SEE Magazine: June 26, 1997

by Scott Lingley

The love of jazz was, for Edmonton guitarist Ian Birse, like living in a foreign country. While his interest in playing it and learning about it was genuine, he says his identification with the culture that spawned it could never be.

"I know the language and I know the people," Birse says of his reflections at the time, "but now I have to go home."

More than a year ago a bout of tendinitis, painful inflammation of the tissues that connect the muscles to the bones in his right hand, forced Birse to put down his guitar. According to friends, Birse had been playing almost incessantly - teaching, gigging and busking for absurd stretches in LRT stations and on Whyte Avenue. His injury left him plenty of time to think and write about the role of influences and memory on creativity.

Birse had been experimenting with free improvised music with the Boreal Electro-Acoustic Music Society (BEAMS) and on an independent recording called Sounding Gong, Clanging Cymbal. Unable to play guitar, he took to combining his poetry with found sounds and noise loops, which he recorded and compiled on the cassette How to Play a Minute in Ten Guitars.

Birse started playing again last winter but didn't abandon his interest in free improvised music and spoken-word performance. He decided to put out the call to Edmonton artists who might share his passion for experimental music. With the kind assistance of the Yardbird Suite and sound engineer Jasiek Poznanski, Birse organized a night of experimental performances on the Yardbird stage that has run monthly since February under the name Momentum.

"Edmonton's got a pretty healthy scene for every kind of music," says Birse of the quantity and quality of free musicians in town. "I think it's because of the shitty winter."

Not restricted to free music, Momentum has also presented new works from dancers, film-makers and poets.

Momentum will conclude its season with a series of performances at this year's Jazz City Festival. The shows all take place at the Yardbird (10203-86 Ave.) and feature artists expressing themselves in ways that seek to be something you've never heard before, and impress you in ways you've never been impressed before.

The series starts Sunday, June 29 with L'ile Bizarre from Montreal, featuring Martin Tetrault on turntables and Diane Labrosse on keyboards and samplers. They'll be joined in this performance by Japanese drummer Ikue Mori. The show starts with Birse, drummer Chris Brown and sax player/inventor Tom Guralnick performing Birse's The Man with the Blue Tattoo, improvised music with spoken word and projected text. Guralnick, who lives in Albuquerque, New Mexico, appeared at Jazz City '96 too. Admission is $8.

Monday, June 30, following a performance by Swiss improv trio Koch Schutz Studer, Momentum presents the Vertrek Ensemble, with Vadim Budman on guitar and trumpet along with multi-reed player Ryan Francis and drummer Ron deJong.

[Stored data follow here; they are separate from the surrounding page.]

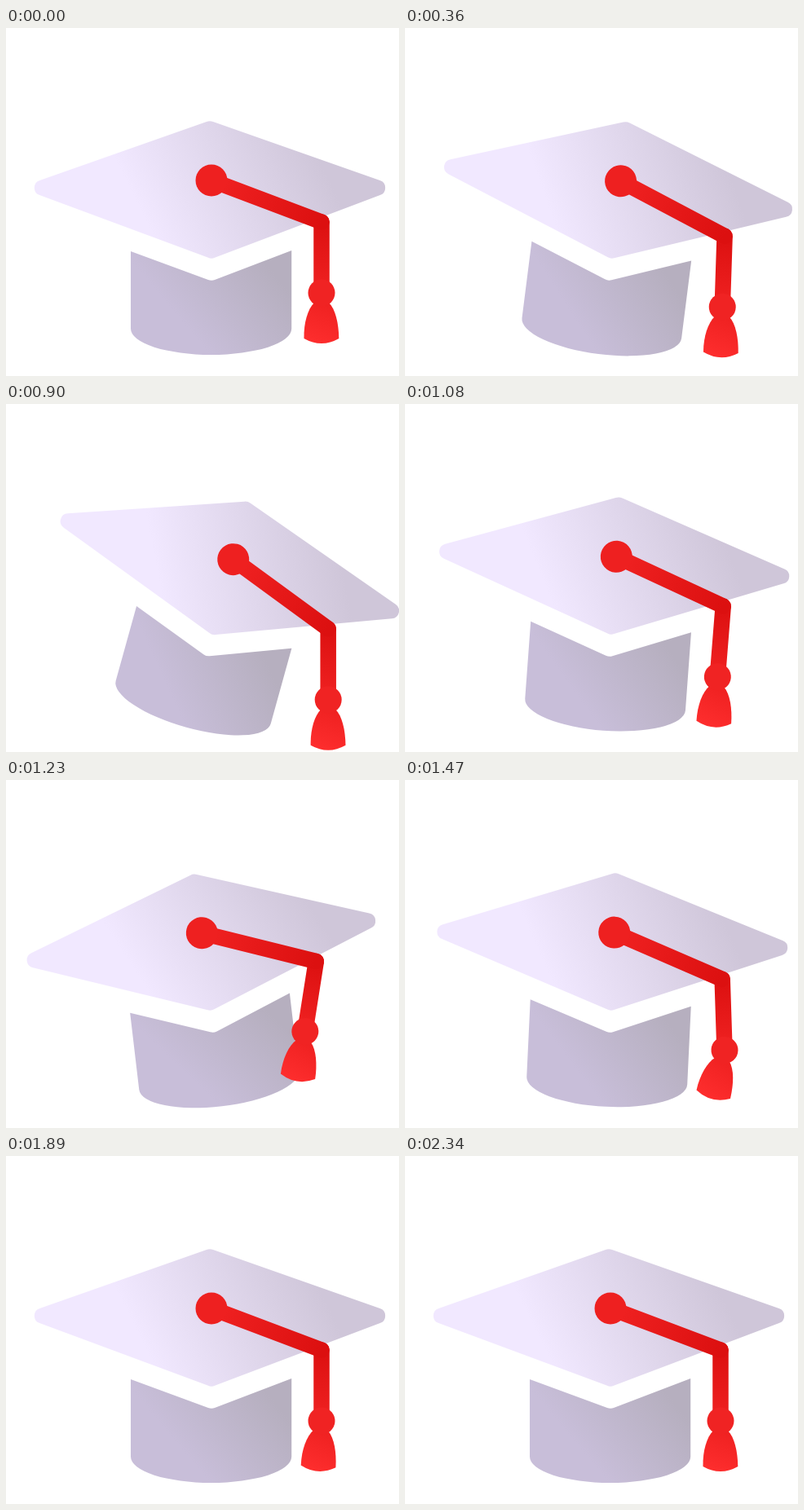
An HTML page for the animation above (2.55 s loop, 482x427 px).

```html
<!DOCTYPE html>
<html lang="en">
<head>
<meta charset="utf-8">
<title>Graduation cap</title>
<style>
  html, body { margin: 0; width: 100%; height: 100%; overflow: hidden; background: #fff; }
  svg { display: block; width: 100vw; height: 100vh; }
</style>
</head>
<body>
<svg viewBox="0 0 482 427">
  <defs>
    <linearGradient id="boardFill" gradientUnits="userSpaceOnUse" x1="162" y1="218" x2="362" y2="118">
      <stop offset="0" stop-color="#f1e8ff"/>
      <stop offset="1" stop-color="#cfc6d9"/>
    </linearGradient>
    <linearGradient id="baseFill" gradientUnits="userSpaceOnUse" x1="220" y1="365" x2="315" y2="285">
      <stop offset="0" stop-color="#c8bed9"/>
      <stop offset="1" stop-color="#b6afbf"/>
    </linearGradient>
    <linearGradient id="cordFill" gradientUnits="userSpaceOnUse" x1="252" y1="187" x2="387" y2="238">
      <stop offset="0" stop-color="#f02222"/>
      <stop offset="1" stop-color="#dc1010"/>
    </linearGradient>
    <linearGradient id="dropFill" gradientUnits="userSpaceOnUse" x1="391" y1="238" x2="383" y2="325">
      <stop offset="0" stop-color="#dc1010"/>
      <stop offset="1" stop-color="#f02222"/>
    </linearGradient>
    <linearGradient id="tasselFill" gradientUnits="userSpaceOnUse" x1="400" y1="335" x2="380" y2="385">
      <stop offset="0" stop-color="#ee2020"/>
      <stop offset="1" stop-color="#fd2d2d"/>
    </linearGradient>
  </defs>
  <g id="cap">
    <path fill="url(#baseFill)" d="M153 274L248 309Q252 310.6 256 309L350.2 273V369A98.6 32 0 0 1 153 369Z"/>
    <path fill="url(#boardFill)" d="M41.4 187L246 115Q250 113.4 254 115L458.600 187A9.500 9.500 0 0 1 458.800 205L256 281.800Q252 283.600 248 281.800L41.200 205A9.500 9.500 0 0 1 41.400 187Z"/>
    <g id="drop">
      <path d="M387 238V325" stroke="url(#dropFill)" stroke-width="19.500" stroke-linecap="round"/>
      <g id="tassel">
        <path fill="url(#tasselFill)" d="M378 337C370 345 365 362 365.500 381Q387 393 408.300 381C408 362 404 345 396 337Z"/>
        <circle cx="387" cy="325" r="16.500" fill="#f02323"/>
      </g>
    </g>
    <path d="M252 187L387 238" stroke="url(#cordFill)" stroke-width="19.500" stroke-linecap="round"/>
    <circle cx="252" cy="187" r="19.500" fill="#ee2020"/>
  </g>
</svg>
<script>
const LOOP = 2550, STEP = 30;

// Each part: pivot and [time, angle] keys
const parts = [
  { id: "cap", x: 252, y: 287, lift: true,
    keys: [[0, 0], [900, 15.5], [1260, -7.1], [1500, 3.1], [1680, -1.2], [1830, 0]] },
  { id: "drop", x: 387, y: 238,
    keys: [[0, 0], [900, -15.5], [1260, 16.2], [1500, -5.4], [1680, 2], [1830, 0]] },
  { id: "tassel", x: 387, y: 325,
    keys: [[0, 0], [1230, 0], [1470, 16], [1680, -9], [1900, 4], [2130, -3.2], [2340, 0]] }
];
for (const p of parts) p.el = document.getElementById(p.id);

const sine = u => (1 - Math.cos(Math.PI * u)) / 2;

// Cubic ease with a longer settling phase
function lift(u) {
  let lo = 0, hi = 1, s = u;
  for (let i = 0; i < 24; i++) {
    s = (lo + hi) / 2;
    const r = 1 - s;
    const x = r * r * s + 1.35 * r * s * s + s * s * s;
    if (x < u) lo = s; else hi = s;
  }
  return s * s * (3 - 2 * s);
}

function angleAt(part, t) {
  const k = part.keys;
  for (let i = 1; i < k.length; i++) {
    const [t0, a] = k[i - 1], [t1, b] = k[i];
    if (t < t1) {
      const ease = part.lift && i === 1 ? lift : sine;
      return a + (b - a) * ease((t - t0) / (t1 - t0));
    }
  }
  return 0;
}

function draw(time) {
  const t = Math.floor((time % LOOP) / STEP) * STEP;
  for (const p of parts) {
    p.el.setAttribute("transform", `rotate(${angleAt(p, t).toFixed(3)} ${p.x} ${p.y})`);
  }
}

let start = null;
function tick(now) {
  if (start === null) start = now;
  draw(Math.max(0, now - start));
  requestAnimationFrame(tick);
}
draw(0);
requestAnimationFrame(tick);
</script>
</body>
</html>
```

Then comes the duo of Brown, drummer, versus Wayne Feschuk, pianist.

DeJong, who'll act as Momentum's emcee for the entire week, says the point of free improvised music is to challenge, not antagonize, the audience. Nonetheless, he's sure some people will feel antagonized.

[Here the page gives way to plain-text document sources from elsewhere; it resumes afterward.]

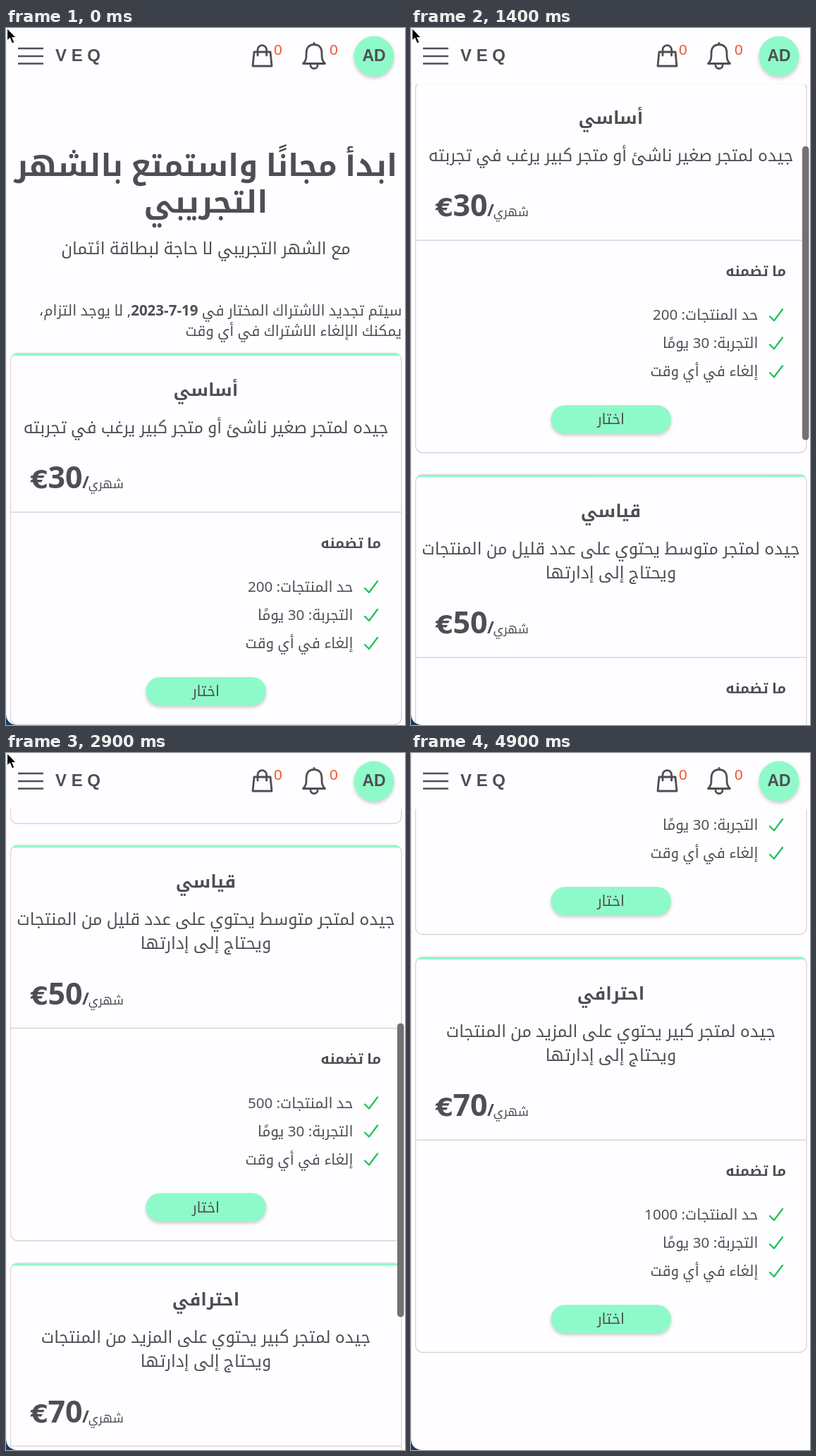
Write an HTML page that moves like this. It is 566 px wide and 989 px high and loops after 5 s.

```html
<!DOCTYPE html>
<html lang="ar">
<head>
<meta charset="utf-8">
<style>
  html, body { margin: 0; width: 100%; height: 100%; overflow: hidden; background: #fefdff; }
  svg { display: block; width: 566px; height: 989px; }
  text { font-family: "Noto Sans", "Noto Kufi Arabic", "Noto Sans Arabic", "DejaVu Sans", sans-serif; fill: #504e53; white-space: pre; }
  .rtl { direction: rtl; }
  .mid { text-anchor: middle; }
  .b { font-weight: 700; }
  .latin { font-family: "Liberation Sans", Arial, sans-serif; }
  .euro { font-family: "DejaVu Sans", sans-serif; }
  .red { fill: #f4512c; }
  .icon { fill: none; stroke: #504e53; stroke-width: 2.8; stroke-linejoin: round; stroke-linecap: round; }
  .tick { fill: none; stroke: #1fc45c; stroke-width: 2.3; stroke-linecap: round; stroke-linejoin: round; }
  .green { fill: #8ffac9; }
  .shadow { filter: drop-shadow(0 3px 2.5px rgba(0, 0, 0, .2)); }
</style>
</head>
<body>
<svg viewBox="0 0 566 989">
  <g id="page"></g>
  <rect width="566" height="79.5" fill="#fefdff"/>
  <path d="M17 29H53M17 40H53M17 50.5H53" stroke="#504e53" stroke-width="2.3"/>
  <text class="latin b" x="70" y="47" font-size="24">V E Q</text>
  <path class="icon" d="M352 34H375L377 54H350ZM357 39V31a6.3 6.3 0 0 1 12.6 0V39"/>
  <text class="latin red" x="380" y="38" font-size="21">0</text>
  <path class="icon" d="M421.5 50.5C426 46 426 43 426 36C426 28 430 23.5 437 23.5S448 28 448 36C448 43 448 46 452.5 50.5ZM437 23V21.5M432 53a5 4.5 0 0 0 10 0"/>
  <text class="latin red" x="459" y="38" font-size="21">0</text>
  <circle class="green shadow" cx="522" cy="40" r="28.5"/>
  <text class="latin b mid" x="522" y="47" font-size="23">AD</text>
  <rect id="thumb" x="555" width="9.5" height="417" rx="4.75" fill="#737173"/>
  <path d="M.5 0V989" stroke="#e9e7eb"/>
  <path d="M0 974Q1 987 14 989H0Z" fill="#1d3a63"/>
  <path id="cursor" d="M1.5 0V18L5.5 14.5L8.5 22L12 20.5L9 13.5H14.5Z" fill="#000" stroke="#fff" stroke-width="1.2"/>
</svg>
<script>
const $ = id => document.getElementById(id);
const LOOP = 5000;

const text = (s, x, y, size, cls = '') =>
  `<text class="${cls}" x="${x}" y="${y}" font-size="${size}">${s}</text>`;
const center = (s, y, size, cls = '') => text(s, 283.5, y, size, 'rtl mid ' + cls);

function card(top, title, lines, price, limit) {
  const rule = top + 191 + 34 * lines.length;
  const items = [`حد المنتجات: ${limit}`, 'التجربة: 30 يومًا', 'إلغاء في أي وقت'];
  return `<rect x="6.5" y="${top - .5}" width="554.5" height="${rule + 302 - top}" rx="10" fill="none" stroke="#d8d6da" stroke-width="1.3"/>
    <path class="green" d="M8 ${top + 3}Q10 ${top} 15 ${top}H553Q558 ${top} 560 ${top + 3}Z"/>
    <path d="M7 ${rule}H561" stroke="#d8d6da" stroke-width="1.3"/>` +
    center(title, top + 59.5, 24.6, 'b') +
    lines.map((s, i) => center(s, top + 112.5 + 34 * i, 23.6)).join('') +
    text('€', 35, rule - 34, 36, 'euro b') +
    text(price, 59.5, rule - 34, 43, 'b') +
    text('/', 108, rule - 34, 24, 'b') +
    text('شهري', 167, rule - 34, 17.5, 'rtl') +
    text('ما تضمنه', 532, rule + 50.5, 20.1, 'rtl b') +
    items.map((s, i) => {
      const y = rule + 113 + 40 * i;
      return text(s, 492.5, y, 20.6, 'rtl') +
        `<path class="tick" d="M509 ${y - 5}L515 ${y + 1}L527 ${y - 15}"/>`;
    }).join('') +
    `<rect class="green shadow" x="198.5" y="${rule + 234}" width="170.5" height="40" rx="20"/>` +
    center('اختار', rule + 261, 20.6);
}

$('page').innerHTML =
  center('ابدأ مجانًا واستمتع بالشهر', 210, 43.4, 'b') +
  center('التجريبي', 262, 43.4, 'b') +
  center('مع الشهر التجريبي لا حاجة لبطاقة ائتمان', 320.5, 23.6) +
  text('سيتم تجديد الاشتراك المختار في <tspan font-weight="600">19-7-2023</tspan>, لا يوجد التزام،', 561.5, 408, 20.5, 'rtl') +
  text('يمكنك الإلغاء الاشتراك في أي وقت', 561.5, 436.5, 20.5, 'rtl') +
  card(462, 'أساسي', ['جيده لمتجر صغير ناشئ أو متجر كبير يرغب في تجربته'], 30, 200) +
  card(1020, 'قياسي', ['جيده لمتجر متوسط يحتوي على عدد قليل من المنتجات', 'ويحتاج إلى إدارتها'], 50, 500) +
  card(1613, 'احترافي', ['جيده لمتجر كبير يحتوي على المزيد من المنتجات', 'ويحتاج إلى إدارتها'], 70, 1000);

// [time, scroll offset]
const path = [[0, 0], [900, 244.5], [1900, 527], [2500, 773], [2900, 888.5],
  [3600, 1299], [3700, 1309], [3900, 1320], [4200, 1323], [LOOP, 1323]];

function scrollAt(t) {
  const i = path.findIndex(p => p[0] > t);
  const [t0, s0] = path[i - 1], [t1, s1] = path[i];
  return s0 + (s1 - s0) * (t - t0) / (t1 - t0);
}

function draw() {
  const t = Math.floor(performance.now() % LOOP / 100) * 100;
  const s = scrollAt(t);
  $('page').setAttribute('transform', `translate(0 ${-s})`);
  $('thumb').setAttribute('y', 2.4 + .4288 * s);
  $('thumb').setAttribute('opacity', Math.max(0, Math.min(1, t / 200, (4400 - t) / 200)));
  $('cursor').setAttribute('visibility', t < 4000 ? 'visible' : 'hidden');
  requestAnimationFrame(draw);
}
draw();
</script>
</body>
</html>
```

"When people can't identify or predict what's going to happen it unsettles them," he says.

Tuesday, July 1, following Benghazi Saxophone Quartet, you can catch more saxophone thrills with tenor player Brett Miles in solo performance and the Ken Myers Quartet, featuring Myers on tenor sax, Robert London on trumpet, Feschuk on piano, bassist Greg Dust and drummer Dan Skakun. Miles plans to blend originals and standards with poetry and stories drawn from his experiences living in New York City. Myers' band will do a "modern, improvised post-avant-garde thing," if you can get your mind around that particular coinage.

Solo pianist Roger Admiral, late of classical combo the Hammerhead Consort, and Bill Damur's Pulp Friction will play Wednesday, July 2, following a performance by Belgian pianist Fred van Hove. Flautist Damur has pared his pan-tonal jazz ensemble down from 15 to four, including Ian Knopke on guitar, bassist Jay Lind and drummer deJong.

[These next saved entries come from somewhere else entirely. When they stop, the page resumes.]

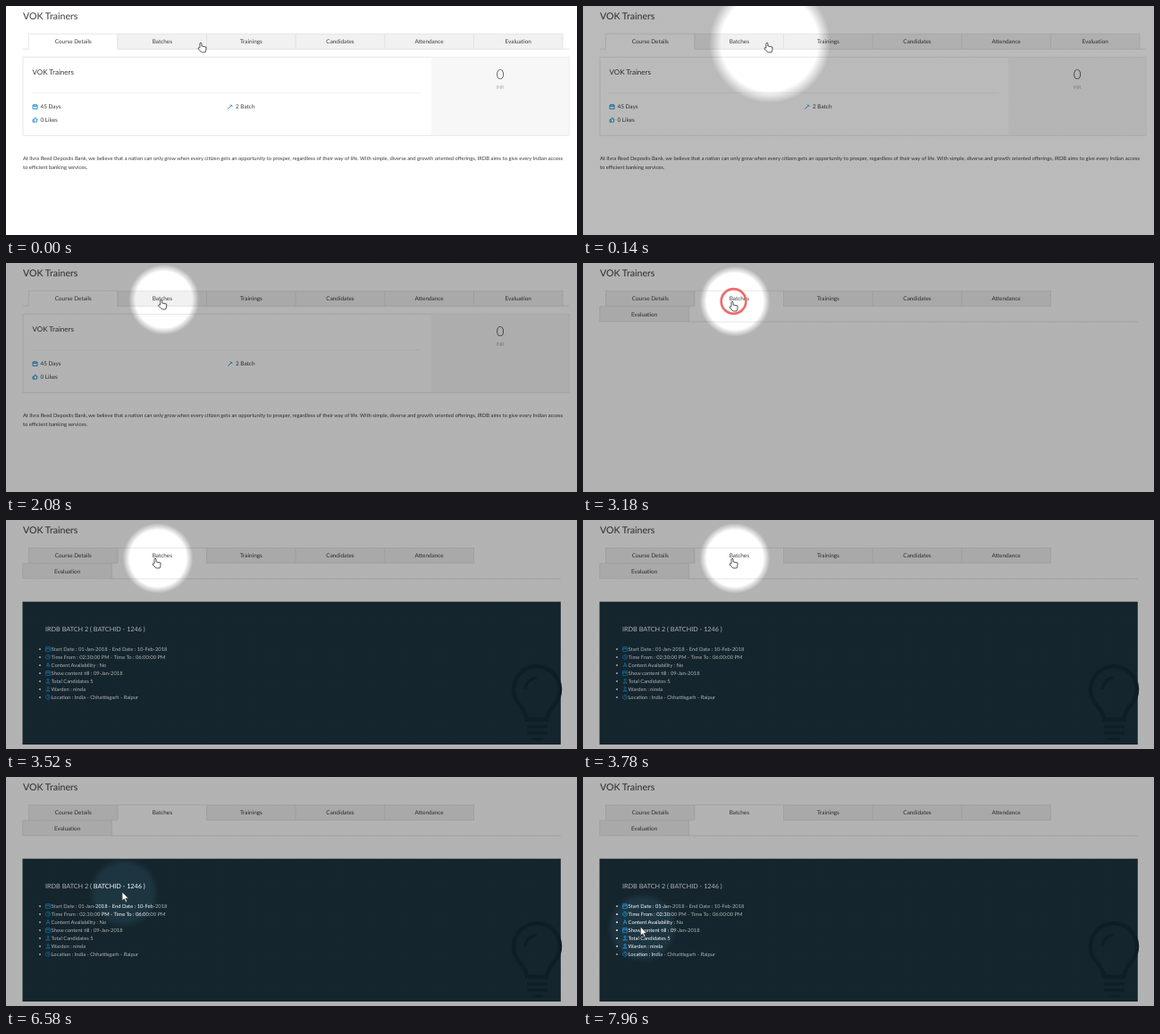
Recreate the animation shown at these times as an HTML page. Size 639 by 257 pixels, loop 8000 ms.

```html
<!DOCTYPE html>
<html lang="en">
<head>
<meta charset="utf-8">
<title>Course page tour</title>
<style>
html, body { margin: 0; width: 100%; height: 100%; overflow: hidden; background: #fff; }
svg { display: block; }
text { font-family: Lato, sans-serif; fill: #3c3c3c; text-rendering: geometricPrecision; }
.middle { text-anchor: middle; }
.light { font-weight: 300; }
.pale { fill: #aaa; }
.white { fill: #fff; }
.icon { fill: none; stroke: #1e8fd0; stroke-width: .9; }
</style>
</head>
<body>
<svg id="stage" width="639" height="257"></svg>
<script>
const stage = document.getElementById("stage");
const LOOP = 8000;
const BORDER = "#e2e2e2";

const text = (x, y, size, content, style = "") =>
  `<text x="${x}" y="${y}" font-size="${size}" class="${style}">${content}</text>`;
const rect = (x, y, w, h, fill, stroke = "none") =>
  `<rect x="${x}" y="${y}" width="${w}" height="${h}" fill="${fill}" stroke="${stroke}" stroke-width=".8"/>`;
const line = (x1, x2, y, color = BORDER) => `<path d="M${x1} ${y}H${x2}" stroke="${color}" stroke-width=".9"/>`;

// Small icons, drawn in a 6 by 6 box.
const shapes = {
  calendar: "M.5 1H5.5V5.5H.5ZM.5 2.7H5.5M2 0V1.5M4 0V1.5",
  wand: "M.3 5.7L4 2M3 .5L5.5 3M4 2L5 1",
  thumb: "M.5 2.7H1.7V5.5H.5ZM1.7 2.8L3 .5Q4 .5 3.6 2.3H5.5L4.8 5.5H1.7",
  clock: "M3 .5A2.5 2.5 0 1 1 2.99 .5M3 1.6V3.2H4.4",
  letter: "M1 5.5L3 .5L5 5.5M1.8 3.8H4.2",
  person: "M3 .7A1 1 0 1 1 2.99 .7M.7 5.2Q3 2.8 5.3 5.2Z",
};
const icon = (x, y, name) => `<path class="icon" transform="translate(${x} ${y})" d="${shapes[name]}"/>`;
const iconLabel = (x, y, name, label) => icon(x, y - 5, name) + text(x + 9, y, 6.4, label);

// The active tab is white and open at the bottom.
const TAB = 99.6;
function tab(label, x, y, active) {
  const body = active
    ? rect(x, y, TAB, 18, "#fff") + `<path d="M${x} ${y + 17}v-17h${TAB}v17" fill="none" stroke="${BORDER}" stroke-width=".8"/>`
    : rect(x, y, TAB, 17, "#f1f1f1", BORDER);
  return body + text(x + TAB / 2, y + 10.8, 6.4, label, "middle");
}
const labels = ["Course Details", "Batches", "Trainings", "Candidates", "Attendance", "Evaluation"];
const tabRow = (count, active) =>
  labels.slice(0, count).map((label, i) => tab(label, 25.4 + i * TAB, 31.3, i === active)).join("");

const details = line(19, 630, 48.3) + tabRow(6, 0) +
  rect(19, 57.3, 611, 88, "#fff", BORDER) + rect(476, 57.7, 153.6, 87.2, "#f7f7f7") +
  text(29.5, 76.5, 8, "VOK Trainers") + line(29, 465, 97.5, "#f0f0f0") +
  text(553, 82, 15, "0", "middle light") + text(553, 93, 5.4, "INR", "middle pale") +
  iconLabel(29.5, 115, "calendar", "45 Days") +
  iconLabel(29.5, 129.7, "thumb", "0 Likes") +
  iconLabel(248, 115, "wand", "2 Batch") +
  text(19, 173, 5.8, "At Ilvra Reed Deposits Bank, we believe that a nation can only grow when every citizen gets an opportunity to prosper, regardless of their way of life. With simple, diverse and growth oriented offerings, IRDB aims to give every Indian access") +
  text(19, 183, 5.8, "to efficient banking services.");

const batchTabs = line(118, 621, 66) + tabRow(5, 1) + tab(labels[5], 18.8, 48.7, false);

const facts = [
  ["calendar", "Start Date : 01-Jan-2018 - End Date : 10-Feb-2018"],
  ["clock", "Time From : 02:30:00 PM - Time To : 06:00:00 PM"],
  ["letter", "Content Availability : No"],
  ["calendar", "Show content till : 09-Jan-2018"],
  ["person", "Total Candidates 5"],
  ["person", "Warden : nirela"],
  ["clock", "Location : India - Chhattisgarh - Raipur"],
];
const bulb = `<g fill="none" stroke="#152a34" stroke-width="4.5">
  <path d="M583 224Q582 216 575 208A26 26 0 1 1 613 208Q606 216 605 224Z"/>
  <path d="M581 190A14 14 0 0 1 594 177M583 232H606M583 239H606M588 246H601" stroke-width="3"/></g>`;
const panel = rect(18.5, 91.7, 602.3, 160.3, "#1d3541") + bulb +
  text(44, 125, 7.25, "IRDB BATCH 2 ( BATCHID - 1246 )", "white") +
  facts.map(([name, label], i) => {
    const y = 147 + i * 9;
    return `<circle cx="38" cy="${y - 2}" r=".9" fill="#fff"/>` + icon(44, y - 5.2, name) + text(50.6, y, 5.8, label, "white");
  }).join("");

stage.innerHTML = `
  <defs><radialGradient id="spot" gradientUnits="userSpaceOnUse">
    <stop offset=".8" stop-opacity="0"/><stop offset="1" stop-opacity=".3"/>
  </radialGradient></defs>
  ${rect(0, 0, 639, 257, "#fff")}
  ${text(19, 14.8, 10.6, "VOK Trainers")}
  <g id="details">${details}</g>
  <g id="batchTabs">${batchTabs}</g>
  <g id="panel">${panel}</g>
  <rect id="dim" width="639" height="257" fill="url(#spot)"/>
  <circle id="ring" fill="none" stroke="#f06a6a" stroke-width="2.6"/>
  <g id="cursor" fill="#fff" stroke="#333" stroke-width=".8" stroke-linejoin="round">
    <path id="hand" d="M-2 7V2Q-1 0 0 2V5L5 6V9L4 12H0L-4 8Q-4 6-2 7Z"/>
    <path id="arrow" d="M0 0V10L2.4 7.8L4 11.5L5.6 10.8L4 7.2H7.2Z"/>
  </g>`;
const part = id => document.getElementById(id);

// Turning points of the pointer: time, x, y.
const path = [[0, 219, 40], [140, 207, 40], [1170, 141, 43], [1700, 198, 40], [2630, 141, 40], [2920, 168, 42],
  [3910, 168, 42], [4430, 179, 51], [5150, 46, 130], [5410, 50, 128], [6640, 134, 129], [7450, 68, 143], [LOOP, 64, 170]];

function pointerAt(t) {
  const i = path.findIndex(([end]) => end > t);
  const [t0, x0, y0] = path[i - 1], [t1, x1, y1] = path[i];
  const p = (t - t0) / (t1 - t0);
  return [x0 + (x1 - x0) * p, y0 + (y1 - y0) * p];
}
const show = (id, on) => part(id).setAttribute("visibility", on ? "visible" : "hidden");
const set = (id, attrs) => Object.entries(attrs).forEach(([k, v]) => part(id).setAttribute(k, v));

const CLICK = 2920, TABS = 3050, PANEL = 3520, ARROW = 4230;

function draw(now) {
  const t = now % LOOP;
  const [x, y] = pointerAt(t);

  show("details", t < TABS);
  show("batchTabs", t >= TABS);
  show("panel", t >= PANEL);
  show("dim", t >= 20);
  show("ring", t >= CLICK && t < PANEL);
  show("hand", t < ARROW);
  show("arrow", t >= ARROW);

  set("spot", { cx: x + 2, cy: y + 1, r: 39.5 + Math.max(0, 290 - t) * .19 });
  set("dim", { opacity: Math.min(1, .3 + t / 235) });
  set("ring", { cx: x + .5, cy: y + 1, r: Math.min(14, 6 + (t - CLICK) * .03) });
  set("cursor", { transform: `translate(${x} ${y})` });
  requestAnimationFrame(draw);
}
draw(0);
</script>
</body>
</html>
```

"We are doing something different than on the main stages," says Damur, "but not different than the spirit of creative music."

The weekday shows all start at 11 p.m., a vigorous appropriation of the notion of an after-hours gig where night-owls historically gathered to see musicians roll up their sleeves and get down to it in a dark, cozy atmosphere. Players will have a chance to jam afterwards and Birse hopes the European improvisers playing earlier in the night will come down and join in.

"My experience as a player is that really special stuff tends to happen later," he says.

Finally, Momentum will present an evening of improvised music under the open sky Thursday, July 3 from 5-9 p.m. in Sir Winston Churchill Square. Guralnick will whip an Improvisers Orchestra into a spontaneously composed spin cycle with players mixing, mingling and recombining, all free of charge.

The night shows are $5 each, an economical way to end a night of jazzing and perhaps the best way to make up your mind about free music once and for all.